Today’s Flaneuring post comes from Dodoma, Tanzania. Let’s take a walk with Tamie Davis.
I step out of my back door for my evening walk. It’s a circuit of the university where we live and work. There’s no fence around the university but recently huge thickets of thorns have been placed at every possible exit except for the main gate. We don’t expect rain for another month so there’s plenty of material for this makeshift boundary, though the splashes of orange, pink and purple hibiscus mean it’s not as brown as you might expect. I greet the four guards casually sitting at the gate chatting with a woman selling mangoes. There’s something of an exodus of students at this time of day as well, on their way to their hostels for the night, or leaving their campus accommodation to get some food.
I follow a girl in bright green skinny jeans, walking arm in arm with her friend in a flowing floral dress with matching veils. As we leave the university premises, I pick up my pace. Past the shipping containers converted into stationery shops where you can print and photocopy. Past the mini-stores selling soap, chewing gum, water, matches, toothpaste and phone credit. Past the bajajis waiting in the shade. Past the raucous secondary school girls in their bottle green skirts and jumpers, one group calling out the line of a song and the others answering.
I head up the incline towards the top of the university and it’s like a different world. I overtake two shriveled old women trudging along carrying huge loads on their heads, their kangas faded and limp and their ears pierced with the holes of the Gogo tribe. I return their calls with a respectful greeting. I’m overtaken by a lad on a bike, empty containers strapped on either side as he cycles to get water from a well. On the other side of the road a group of four children are herding goats into a building for the night. They point me out to one another and then one of them calls out in English, ‘Good morning!’

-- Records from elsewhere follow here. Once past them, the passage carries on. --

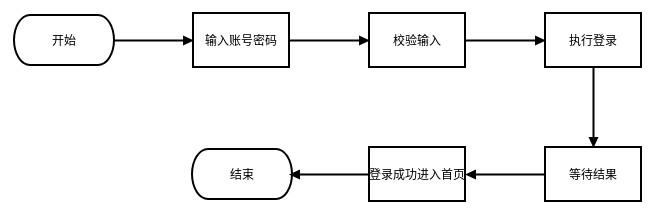
<!DOCTYPE html>
<html lang="zh-CN">
<head>
<meta charset="utf-8">
<title>登录流程图</title>
<style>
:root { --ink: #000; --paper: #fff; }
* { box-sizing: border-box; }
html, body { margin: 0; overflow: hidden; background: var(--paper); }
.flowchart {
  position: relative;
  width: 654px;
  height: 214px;
  overflow: hidden;
  background: var(--paper);
  color: var(--ink);
  font: 12px/16px "Noto Sans CJK SC", sans-serif;
}
.connectors { position: absolute; inset: 0; display: block; }
.connectors line { stroke: var(--ink); stroke-width: 2; }
.connectors polygon { fill: var(--ink); }
.node {
  position: absolute;
  display: flex;
  align-items: center;
  justify-content: center;
  white-space: nowrap;
  border: 2px solid var(--ink);
  background: var(--paper);
}
.step { width: 98px; height: 56px; }
.terminal { width: 102px; height: 52px; border-radius: 17px / 26px; }
.start { left: 13px; top: 14px; }
.enter { left: 192px; top: 12px; }
.validate { left: 368px; top: 12px; }
.login { left: 544px; top: 12px; }
.wait { left: 544px; top: 146px; }
.home { left: 368px; top: 146px; }
.end { left: 191px; top: 148px; }
</style>
</head>
<body>
<main class="flowchart">
  <div class="node terminal start">开始</div>
  <div class="node step enter">输入账号密码</div>
  <div class="node step validate">校验输入</div>
  <div class="node step login">执行登录</div>
  <div class="node step wait">等待结果</div>
  <div class="node step home">登录成功进入首页</div>
  <div class="node terminal end">结束</div>
  <svg class="connectors" width="654" height="214" viewBox="0 0 654 214" aria-hidden="true">
    <defs>
      <polygon id="arrowhead" points="0,0 -11,-5 -11,5"/>
    </defs>
    <line x1="114" y1="40.5" x2="184" y2="40.5"/>
    <use href="#arrowhead" x="194" y="40.5"/>
    <line x1="289" y1="40.5" x2="360" y2="40.5"/>
    <use href="#arrowhead" x="370" y="40.5"/>
    <line x1="465" y1="40.5" x2="536" y2="40.5"/>
    <use href="#arrowhead" x="546" y="40.5"/>
    <line x1="593.5" y1="67" x2="593.5" y2="138"/>
    <use href="#arrowhead" transform="translate(593.5 148) rotate(90)"/>
    <line x1="545" y1="174.5" x2="475" y2="174.5"/>
    <use href="#arrowhead" transform="translate(465 174.5) rotate(180)"/>
    <line x1="369" y1="174.5" x2="299" y2="174.5"/>
    <use href="#arrowhead" transform="translate(289 174.5) rotate(180)"/>
  </svg>
</main>
</body>
</html>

Their house is nondescript home-made brick but as I come back down the other side of the university, I start to see some new houses, watermelon pink or lime green, water tanks visible above the line of their imposing fences. There is often a mama out the front of one house, packing up her fruit stall and looking rather flustered by her crying baby. A little further is a row of cafes serving chips and fried bananas. There’s a baby there too, wearing a frilly dress and in her father’s arms, and I know I’m heading back towards the world of the university.
There are students arriving at the café. They dust off the plastic chairs before sitting, because everything in Dodoma is permanently covered in dust and without kangas to wrap around them or sit on, they’re worried their clothes will get dirty. It’s not just the fact that they’re eating out that gives them away as students. It’s the crispness of their clothes, and their self-consciousness. Even in groups, they know people are watching them. Their eyes flicker to each other, as if they’re not quite confident in this setting. They’ve made the decision to come to university, but I wonder if the top part of the university’s surroundings feels more familiar to them.
The irony of all this of course, is that my eyes are also darting around, though for a slightly different reason. I’m drinking everything in. We’ve been here two years and I’m hyper-aware that there is much I don’t understand. For all I have seen and learnt and been influenced by my environment, it’s still foreign. A walk is never just a walk; I am constantly taking in information, trying to sort and categorise it, as we westerners are so wont to do.
As I’ve made a circuit of the boundary of the university, I’ve thought of myself as passing from one world into another and back again. But that’s an artificial distinction because the tension between the two worlds is embodied in the students themselves. It’s in their hearts as well as on the streets. This isn’t about contrasting two worlds so much as it is about connecting them. The students aren’t an island of modernity in Tanzania: they are Tanzania, with all its contradictions and uncertainty and energy.
Tamie Davis is an Aussie living in Dodoma, Tanzania with her husband and 2.5 year old son. She thinks out loud at meetjesusatuni.com.